> _Supplied material_
'''

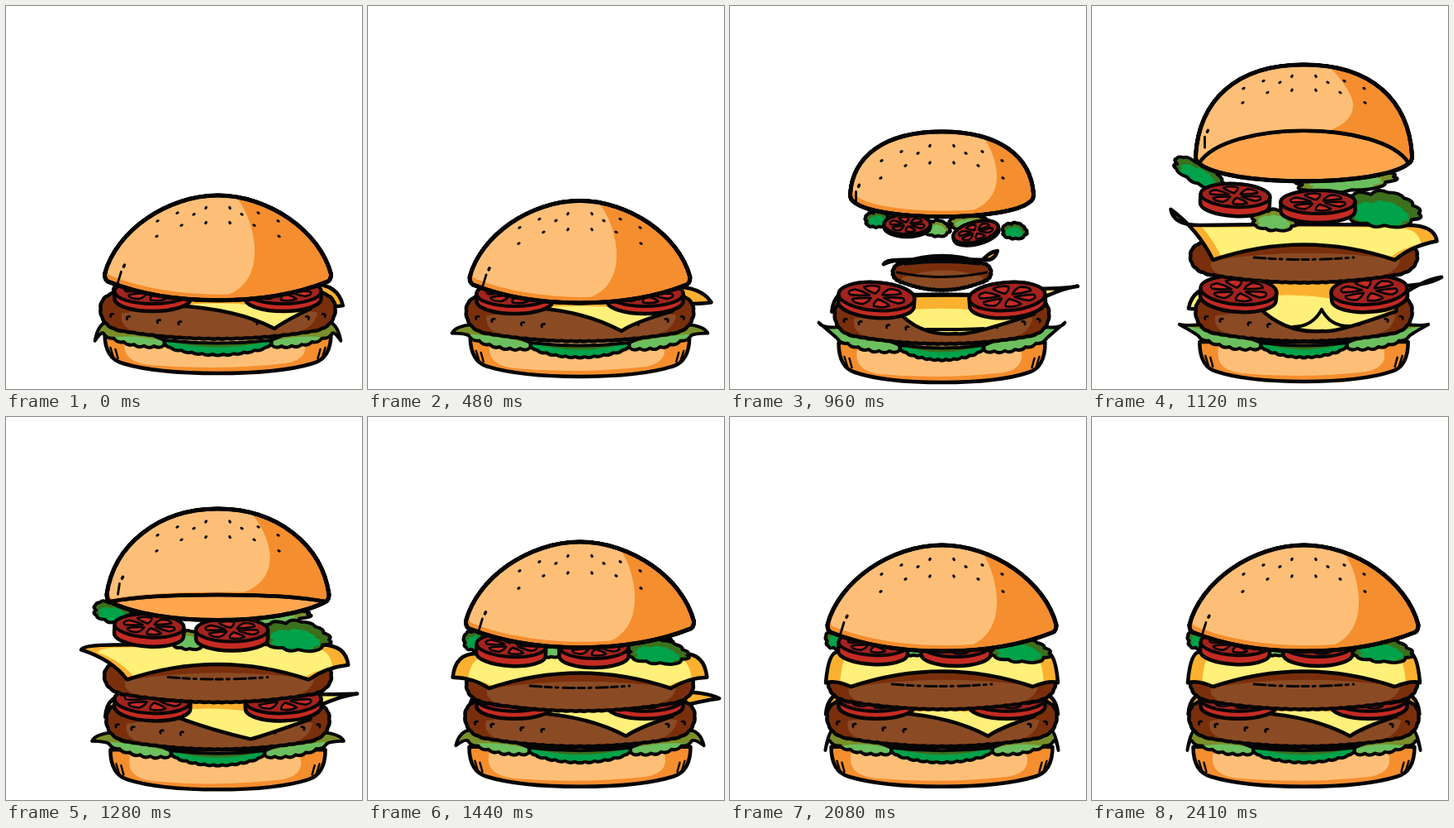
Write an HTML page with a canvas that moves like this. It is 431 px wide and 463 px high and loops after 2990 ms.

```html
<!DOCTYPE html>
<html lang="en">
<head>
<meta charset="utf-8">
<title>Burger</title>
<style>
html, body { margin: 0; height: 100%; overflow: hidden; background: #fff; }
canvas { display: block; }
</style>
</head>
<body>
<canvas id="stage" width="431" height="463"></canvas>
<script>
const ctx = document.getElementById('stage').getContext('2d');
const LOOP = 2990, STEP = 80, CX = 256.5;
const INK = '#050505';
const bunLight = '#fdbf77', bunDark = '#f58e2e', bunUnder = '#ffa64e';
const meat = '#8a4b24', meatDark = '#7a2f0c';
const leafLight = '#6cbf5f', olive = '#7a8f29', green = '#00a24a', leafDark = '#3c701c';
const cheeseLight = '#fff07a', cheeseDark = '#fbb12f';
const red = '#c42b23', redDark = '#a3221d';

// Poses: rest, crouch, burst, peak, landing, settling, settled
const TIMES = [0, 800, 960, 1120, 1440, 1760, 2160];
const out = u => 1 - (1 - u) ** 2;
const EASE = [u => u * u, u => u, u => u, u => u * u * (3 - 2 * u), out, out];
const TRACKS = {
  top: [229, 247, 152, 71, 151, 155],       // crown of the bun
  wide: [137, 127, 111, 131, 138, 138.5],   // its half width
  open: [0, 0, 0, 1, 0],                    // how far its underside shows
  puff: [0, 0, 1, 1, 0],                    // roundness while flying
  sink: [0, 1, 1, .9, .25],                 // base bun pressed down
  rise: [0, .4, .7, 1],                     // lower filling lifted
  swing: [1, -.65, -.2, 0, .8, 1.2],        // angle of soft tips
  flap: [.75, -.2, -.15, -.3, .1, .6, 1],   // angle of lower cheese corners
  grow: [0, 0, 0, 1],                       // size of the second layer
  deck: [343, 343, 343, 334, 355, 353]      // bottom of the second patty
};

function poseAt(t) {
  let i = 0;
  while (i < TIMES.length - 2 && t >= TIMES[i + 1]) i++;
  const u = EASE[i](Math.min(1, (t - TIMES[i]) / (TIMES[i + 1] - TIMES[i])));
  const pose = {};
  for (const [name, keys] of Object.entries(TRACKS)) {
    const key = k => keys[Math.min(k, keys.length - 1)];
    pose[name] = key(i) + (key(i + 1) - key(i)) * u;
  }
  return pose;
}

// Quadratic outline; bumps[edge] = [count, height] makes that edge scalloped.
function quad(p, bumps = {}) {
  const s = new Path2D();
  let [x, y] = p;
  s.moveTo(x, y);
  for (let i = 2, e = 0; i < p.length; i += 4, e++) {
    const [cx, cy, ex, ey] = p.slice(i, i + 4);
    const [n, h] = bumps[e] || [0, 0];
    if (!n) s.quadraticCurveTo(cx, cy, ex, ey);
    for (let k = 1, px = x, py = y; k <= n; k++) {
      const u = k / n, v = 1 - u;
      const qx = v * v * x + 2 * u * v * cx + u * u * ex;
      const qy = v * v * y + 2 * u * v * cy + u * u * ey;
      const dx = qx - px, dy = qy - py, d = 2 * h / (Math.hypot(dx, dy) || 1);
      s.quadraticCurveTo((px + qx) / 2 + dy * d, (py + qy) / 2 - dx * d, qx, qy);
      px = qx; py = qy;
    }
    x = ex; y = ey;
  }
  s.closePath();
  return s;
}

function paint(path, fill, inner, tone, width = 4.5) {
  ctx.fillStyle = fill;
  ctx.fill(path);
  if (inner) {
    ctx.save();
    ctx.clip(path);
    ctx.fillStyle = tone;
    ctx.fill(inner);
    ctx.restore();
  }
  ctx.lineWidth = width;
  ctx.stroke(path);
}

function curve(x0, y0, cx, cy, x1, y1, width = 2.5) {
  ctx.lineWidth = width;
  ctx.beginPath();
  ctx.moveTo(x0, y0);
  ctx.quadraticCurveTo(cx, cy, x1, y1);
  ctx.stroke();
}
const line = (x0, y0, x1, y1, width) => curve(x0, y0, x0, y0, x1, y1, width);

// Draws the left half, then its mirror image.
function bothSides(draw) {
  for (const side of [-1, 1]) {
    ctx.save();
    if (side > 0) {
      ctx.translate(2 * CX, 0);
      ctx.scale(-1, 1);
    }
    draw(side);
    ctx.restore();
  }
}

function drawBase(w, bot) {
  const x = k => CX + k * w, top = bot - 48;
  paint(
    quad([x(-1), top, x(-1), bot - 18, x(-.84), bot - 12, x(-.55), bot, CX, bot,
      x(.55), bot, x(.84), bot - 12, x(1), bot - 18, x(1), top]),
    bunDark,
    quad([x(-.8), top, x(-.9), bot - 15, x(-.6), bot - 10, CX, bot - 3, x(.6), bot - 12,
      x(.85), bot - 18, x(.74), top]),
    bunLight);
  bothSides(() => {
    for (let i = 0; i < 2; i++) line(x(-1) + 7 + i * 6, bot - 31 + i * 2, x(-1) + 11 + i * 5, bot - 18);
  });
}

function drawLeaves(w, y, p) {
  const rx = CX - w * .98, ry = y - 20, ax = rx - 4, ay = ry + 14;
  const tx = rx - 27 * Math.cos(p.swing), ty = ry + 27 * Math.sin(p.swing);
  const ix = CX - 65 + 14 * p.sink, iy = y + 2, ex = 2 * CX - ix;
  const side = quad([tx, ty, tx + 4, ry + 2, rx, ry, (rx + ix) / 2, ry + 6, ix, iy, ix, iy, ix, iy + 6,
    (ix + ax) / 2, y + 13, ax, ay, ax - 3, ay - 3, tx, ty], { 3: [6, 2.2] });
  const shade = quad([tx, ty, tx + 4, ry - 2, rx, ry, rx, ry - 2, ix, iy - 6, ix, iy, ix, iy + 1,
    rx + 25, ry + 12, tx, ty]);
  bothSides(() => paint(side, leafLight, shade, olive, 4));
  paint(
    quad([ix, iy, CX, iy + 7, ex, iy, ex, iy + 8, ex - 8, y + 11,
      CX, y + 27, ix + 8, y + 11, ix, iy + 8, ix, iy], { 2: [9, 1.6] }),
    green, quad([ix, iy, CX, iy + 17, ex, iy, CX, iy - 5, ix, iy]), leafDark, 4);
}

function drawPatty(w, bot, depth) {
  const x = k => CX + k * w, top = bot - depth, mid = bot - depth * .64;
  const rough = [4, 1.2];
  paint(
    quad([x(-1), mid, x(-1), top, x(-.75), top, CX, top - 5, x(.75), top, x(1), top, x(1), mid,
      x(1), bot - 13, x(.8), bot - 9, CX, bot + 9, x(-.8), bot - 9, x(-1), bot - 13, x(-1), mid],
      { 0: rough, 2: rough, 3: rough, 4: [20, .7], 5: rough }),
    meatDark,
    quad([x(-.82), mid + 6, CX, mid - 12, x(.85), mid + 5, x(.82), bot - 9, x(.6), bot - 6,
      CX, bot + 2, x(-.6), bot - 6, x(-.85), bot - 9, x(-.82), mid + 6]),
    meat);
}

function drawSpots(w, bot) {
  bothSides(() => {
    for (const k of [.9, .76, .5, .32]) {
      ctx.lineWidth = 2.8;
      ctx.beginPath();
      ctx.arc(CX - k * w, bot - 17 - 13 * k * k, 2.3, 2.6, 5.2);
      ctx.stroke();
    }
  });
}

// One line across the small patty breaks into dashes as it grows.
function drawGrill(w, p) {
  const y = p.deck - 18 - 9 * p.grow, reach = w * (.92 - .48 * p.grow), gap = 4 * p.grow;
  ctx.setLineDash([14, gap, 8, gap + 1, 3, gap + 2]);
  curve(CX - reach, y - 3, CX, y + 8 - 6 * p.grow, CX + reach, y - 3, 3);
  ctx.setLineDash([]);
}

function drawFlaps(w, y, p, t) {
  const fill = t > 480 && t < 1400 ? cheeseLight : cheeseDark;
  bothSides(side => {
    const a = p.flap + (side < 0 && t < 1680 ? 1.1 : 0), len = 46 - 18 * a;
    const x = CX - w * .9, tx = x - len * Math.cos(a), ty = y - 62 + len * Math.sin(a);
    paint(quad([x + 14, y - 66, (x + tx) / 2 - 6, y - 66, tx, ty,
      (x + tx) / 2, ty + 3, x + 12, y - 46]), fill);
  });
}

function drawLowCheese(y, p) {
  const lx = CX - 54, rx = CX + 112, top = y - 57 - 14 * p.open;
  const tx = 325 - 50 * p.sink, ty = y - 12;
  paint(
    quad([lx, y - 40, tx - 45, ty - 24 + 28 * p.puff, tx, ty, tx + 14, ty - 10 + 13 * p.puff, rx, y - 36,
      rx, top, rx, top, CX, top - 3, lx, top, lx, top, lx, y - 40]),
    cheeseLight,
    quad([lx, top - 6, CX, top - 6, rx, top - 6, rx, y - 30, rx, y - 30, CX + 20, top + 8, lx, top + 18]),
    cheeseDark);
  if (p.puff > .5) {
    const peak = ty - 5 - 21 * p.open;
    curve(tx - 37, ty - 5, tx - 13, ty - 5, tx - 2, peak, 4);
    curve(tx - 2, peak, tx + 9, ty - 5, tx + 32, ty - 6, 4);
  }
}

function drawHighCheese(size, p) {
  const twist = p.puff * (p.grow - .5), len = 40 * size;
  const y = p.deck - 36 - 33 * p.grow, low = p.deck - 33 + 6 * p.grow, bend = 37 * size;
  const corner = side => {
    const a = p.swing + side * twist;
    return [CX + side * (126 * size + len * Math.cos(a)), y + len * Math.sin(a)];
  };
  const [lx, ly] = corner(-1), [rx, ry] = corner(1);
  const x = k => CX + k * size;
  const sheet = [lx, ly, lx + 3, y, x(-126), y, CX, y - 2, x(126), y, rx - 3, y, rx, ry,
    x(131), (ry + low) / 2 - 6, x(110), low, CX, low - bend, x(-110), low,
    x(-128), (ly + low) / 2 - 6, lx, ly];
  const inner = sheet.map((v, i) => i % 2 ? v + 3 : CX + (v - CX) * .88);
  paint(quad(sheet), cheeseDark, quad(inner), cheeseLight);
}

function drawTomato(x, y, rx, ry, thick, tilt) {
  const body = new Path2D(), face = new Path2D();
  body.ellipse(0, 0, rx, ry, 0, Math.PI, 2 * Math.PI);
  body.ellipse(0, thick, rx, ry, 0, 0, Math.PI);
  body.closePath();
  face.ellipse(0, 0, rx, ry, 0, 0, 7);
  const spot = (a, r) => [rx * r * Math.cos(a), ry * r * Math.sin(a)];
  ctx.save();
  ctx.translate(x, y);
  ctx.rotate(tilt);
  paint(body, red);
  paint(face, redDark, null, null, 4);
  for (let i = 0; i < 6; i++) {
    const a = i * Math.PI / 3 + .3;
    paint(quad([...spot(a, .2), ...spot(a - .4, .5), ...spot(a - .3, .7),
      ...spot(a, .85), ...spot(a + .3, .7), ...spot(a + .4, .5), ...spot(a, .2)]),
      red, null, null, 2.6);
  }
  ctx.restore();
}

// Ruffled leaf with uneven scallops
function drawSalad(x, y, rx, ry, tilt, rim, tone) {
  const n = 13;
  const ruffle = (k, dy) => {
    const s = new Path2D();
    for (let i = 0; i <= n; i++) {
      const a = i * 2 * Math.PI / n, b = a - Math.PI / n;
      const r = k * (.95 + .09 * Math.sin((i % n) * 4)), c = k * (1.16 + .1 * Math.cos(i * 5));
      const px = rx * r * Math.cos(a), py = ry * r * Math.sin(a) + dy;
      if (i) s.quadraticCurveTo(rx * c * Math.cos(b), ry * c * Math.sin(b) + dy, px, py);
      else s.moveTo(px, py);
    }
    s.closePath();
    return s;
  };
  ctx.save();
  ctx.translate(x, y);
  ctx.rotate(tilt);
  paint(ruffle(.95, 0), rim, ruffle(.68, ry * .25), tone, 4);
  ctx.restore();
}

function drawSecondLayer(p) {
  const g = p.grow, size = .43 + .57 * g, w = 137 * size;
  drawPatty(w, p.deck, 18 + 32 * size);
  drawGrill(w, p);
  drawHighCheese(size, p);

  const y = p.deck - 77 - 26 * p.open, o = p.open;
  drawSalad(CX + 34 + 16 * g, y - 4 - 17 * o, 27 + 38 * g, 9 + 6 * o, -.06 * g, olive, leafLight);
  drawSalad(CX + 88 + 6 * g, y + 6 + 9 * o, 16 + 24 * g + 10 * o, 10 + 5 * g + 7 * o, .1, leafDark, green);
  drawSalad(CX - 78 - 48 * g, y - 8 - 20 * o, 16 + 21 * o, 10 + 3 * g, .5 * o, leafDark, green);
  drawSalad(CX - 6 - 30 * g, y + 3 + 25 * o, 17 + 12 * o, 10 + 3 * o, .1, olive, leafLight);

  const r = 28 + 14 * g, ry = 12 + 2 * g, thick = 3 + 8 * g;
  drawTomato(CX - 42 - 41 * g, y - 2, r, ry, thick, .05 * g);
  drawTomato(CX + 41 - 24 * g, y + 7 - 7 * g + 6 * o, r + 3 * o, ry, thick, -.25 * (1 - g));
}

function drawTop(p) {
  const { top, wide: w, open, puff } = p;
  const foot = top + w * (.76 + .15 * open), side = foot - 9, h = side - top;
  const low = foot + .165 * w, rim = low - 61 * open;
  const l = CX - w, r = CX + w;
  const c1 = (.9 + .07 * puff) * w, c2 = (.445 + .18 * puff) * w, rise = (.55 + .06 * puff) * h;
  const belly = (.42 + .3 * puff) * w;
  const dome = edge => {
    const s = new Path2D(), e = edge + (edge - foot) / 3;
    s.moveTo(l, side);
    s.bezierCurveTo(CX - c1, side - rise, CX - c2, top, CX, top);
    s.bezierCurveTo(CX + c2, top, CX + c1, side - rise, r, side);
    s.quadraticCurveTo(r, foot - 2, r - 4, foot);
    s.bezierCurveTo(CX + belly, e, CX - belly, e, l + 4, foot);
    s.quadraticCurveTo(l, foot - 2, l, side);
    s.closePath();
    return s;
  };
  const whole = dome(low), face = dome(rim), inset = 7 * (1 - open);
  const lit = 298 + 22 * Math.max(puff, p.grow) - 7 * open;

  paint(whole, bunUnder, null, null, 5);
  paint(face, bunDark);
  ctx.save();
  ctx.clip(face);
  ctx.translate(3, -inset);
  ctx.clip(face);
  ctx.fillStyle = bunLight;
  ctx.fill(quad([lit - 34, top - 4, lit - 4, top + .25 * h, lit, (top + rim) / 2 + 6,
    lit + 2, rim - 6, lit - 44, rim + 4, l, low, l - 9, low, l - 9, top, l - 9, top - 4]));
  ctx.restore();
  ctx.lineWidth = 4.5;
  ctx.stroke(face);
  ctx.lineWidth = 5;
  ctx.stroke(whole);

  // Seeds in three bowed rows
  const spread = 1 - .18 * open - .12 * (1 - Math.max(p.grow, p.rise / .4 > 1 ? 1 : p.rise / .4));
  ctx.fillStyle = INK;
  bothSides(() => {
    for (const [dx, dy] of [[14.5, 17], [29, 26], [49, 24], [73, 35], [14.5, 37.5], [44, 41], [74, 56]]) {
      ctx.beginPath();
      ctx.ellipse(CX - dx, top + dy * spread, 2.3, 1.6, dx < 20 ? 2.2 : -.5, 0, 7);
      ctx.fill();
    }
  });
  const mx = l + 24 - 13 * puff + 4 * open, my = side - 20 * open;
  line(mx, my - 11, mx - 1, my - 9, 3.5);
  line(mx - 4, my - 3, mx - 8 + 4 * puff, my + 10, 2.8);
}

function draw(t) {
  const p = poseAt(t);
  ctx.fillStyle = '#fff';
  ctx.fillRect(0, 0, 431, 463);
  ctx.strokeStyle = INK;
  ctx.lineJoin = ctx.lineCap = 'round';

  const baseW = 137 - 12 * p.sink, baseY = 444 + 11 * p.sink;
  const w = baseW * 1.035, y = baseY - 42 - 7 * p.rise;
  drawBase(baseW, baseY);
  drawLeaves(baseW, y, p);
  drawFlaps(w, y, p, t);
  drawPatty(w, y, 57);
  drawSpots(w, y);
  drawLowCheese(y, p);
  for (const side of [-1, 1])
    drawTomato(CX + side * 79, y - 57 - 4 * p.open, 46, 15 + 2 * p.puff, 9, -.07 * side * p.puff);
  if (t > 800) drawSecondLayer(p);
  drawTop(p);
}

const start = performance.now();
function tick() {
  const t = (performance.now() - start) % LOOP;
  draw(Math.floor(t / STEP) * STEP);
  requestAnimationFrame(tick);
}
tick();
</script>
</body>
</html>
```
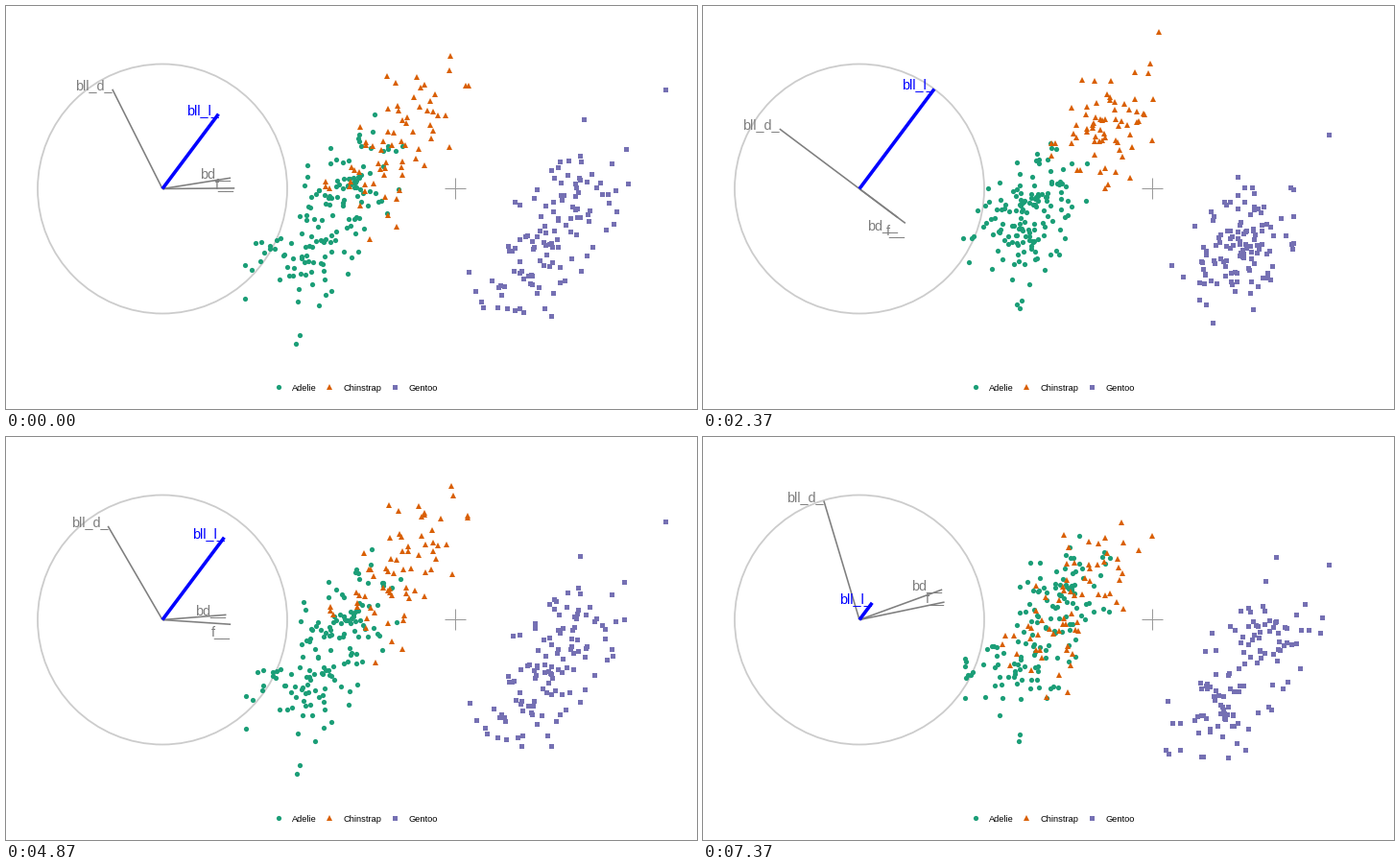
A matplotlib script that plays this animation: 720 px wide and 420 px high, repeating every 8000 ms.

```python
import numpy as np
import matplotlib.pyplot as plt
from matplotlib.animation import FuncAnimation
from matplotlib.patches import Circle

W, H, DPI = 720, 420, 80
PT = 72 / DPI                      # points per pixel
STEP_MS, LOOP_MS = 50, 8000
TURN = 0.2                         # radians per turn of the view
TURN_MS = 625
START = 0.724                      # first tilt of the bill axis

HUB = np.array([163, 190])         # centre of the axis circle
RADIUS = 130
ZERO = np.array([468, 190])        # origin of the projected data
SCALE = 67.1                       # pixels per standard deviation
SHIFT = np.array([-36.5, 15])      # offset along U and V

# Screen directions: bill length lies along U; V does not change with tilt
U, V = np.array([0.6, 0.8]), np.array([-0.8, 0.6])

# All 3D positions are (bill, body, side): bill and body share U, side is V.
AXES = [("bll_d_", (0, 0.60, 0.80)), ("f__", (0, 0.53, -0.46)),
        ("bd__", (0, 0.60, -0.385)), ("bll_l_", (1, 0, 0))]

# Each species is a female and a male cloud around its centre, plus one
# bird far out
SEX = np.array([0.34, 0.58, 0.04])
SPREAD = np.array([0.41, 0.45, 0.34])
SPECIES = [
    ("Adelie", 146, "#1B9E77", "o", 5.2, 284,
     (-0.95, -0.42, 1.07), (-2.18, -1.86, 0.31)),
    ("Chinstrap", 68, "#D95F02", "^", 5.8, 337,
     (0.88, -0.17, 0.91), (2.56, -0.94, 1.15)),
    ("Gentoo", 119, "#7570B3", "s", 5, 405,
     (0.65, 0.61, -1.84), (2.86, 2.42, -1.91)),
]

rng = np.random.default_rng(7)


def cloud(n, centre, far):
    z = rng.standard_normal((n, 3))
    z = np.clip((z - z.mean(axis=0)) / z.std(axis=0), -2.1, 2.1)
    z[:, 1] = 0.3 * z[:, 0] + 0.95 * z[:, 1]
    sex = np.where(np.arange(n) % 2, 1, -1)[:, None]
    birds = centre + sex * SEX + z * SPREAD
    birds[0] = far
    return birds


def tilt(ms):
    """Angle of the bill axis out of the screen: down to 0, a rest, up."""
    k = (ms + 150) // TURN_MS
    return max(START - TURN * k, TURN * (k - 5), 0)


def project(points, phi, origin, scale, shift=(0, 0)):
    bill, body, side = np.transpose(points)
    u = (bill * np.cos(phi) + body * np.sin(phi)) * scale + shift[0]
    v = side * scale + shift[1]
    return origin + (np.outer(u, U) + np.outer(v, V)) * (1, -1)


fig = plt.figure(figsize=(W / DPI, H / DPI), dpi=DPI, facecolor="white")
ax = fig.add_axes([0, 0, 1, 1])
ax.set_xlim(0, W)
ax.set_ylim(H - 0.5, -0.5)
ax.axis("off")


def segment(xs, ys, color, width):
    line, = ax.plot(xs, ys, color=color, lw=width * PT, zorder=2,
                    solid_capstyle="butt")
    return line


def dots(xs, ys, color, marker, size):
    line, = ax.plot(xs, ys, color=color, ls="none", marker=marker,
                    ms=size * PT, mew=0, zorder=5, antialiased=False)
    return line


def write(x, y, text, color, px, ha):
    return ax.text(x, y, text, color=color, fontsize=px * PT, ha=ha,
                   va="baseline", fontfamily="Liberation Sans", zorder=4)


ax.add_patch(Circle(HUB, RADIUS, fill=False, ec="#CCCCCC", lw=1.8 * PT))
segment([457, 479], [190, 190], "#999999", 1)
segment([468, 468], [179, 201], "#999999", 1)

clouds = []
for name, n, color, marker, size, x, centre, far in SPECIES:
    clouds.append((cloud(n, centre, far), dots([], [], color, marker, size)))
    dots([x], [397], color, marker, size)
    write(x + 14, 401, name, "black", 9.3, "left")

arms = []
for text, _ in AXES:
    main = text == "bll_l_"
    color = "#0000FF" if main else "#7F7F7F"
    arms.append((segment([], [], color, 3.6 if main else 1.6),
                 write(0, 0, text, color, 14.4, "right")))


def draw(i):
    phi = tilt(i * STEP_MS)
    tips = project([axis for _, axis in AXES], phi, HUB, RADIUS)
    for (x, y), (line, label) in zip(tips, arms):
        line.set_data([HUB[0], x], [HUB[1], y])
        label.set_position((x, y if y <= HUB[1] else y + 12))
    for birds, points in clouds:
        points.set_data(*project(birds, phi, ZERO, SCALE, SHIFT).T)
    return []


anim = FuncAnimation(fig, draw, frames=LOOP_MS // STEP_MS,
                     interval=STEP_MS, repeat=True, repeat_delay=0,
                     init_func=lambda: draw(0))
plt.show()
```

'''

> _Problem statement_
Only lines that hold the string "deck" belong in the answer, so copy every one of them from the records.

> _Solution to this problem_
  deck: [343, 343, 343, 334, 355, 353]      // bottom of the second patty
  const y = p.deck - 18 - 9 * p.grow, reach = w * (.92 - .48 * p.grow), gap = 4 * p.grow;
  const y = p.deck - 36 - 33 * p.grow, low = p.deck - 33 + 6 * p.grow, bend = 37 * size;
  drawPatty(w, p.deck, 18 + 32 * size);
  const y = p.deck - 77 - 26 * p.open, o = p.open;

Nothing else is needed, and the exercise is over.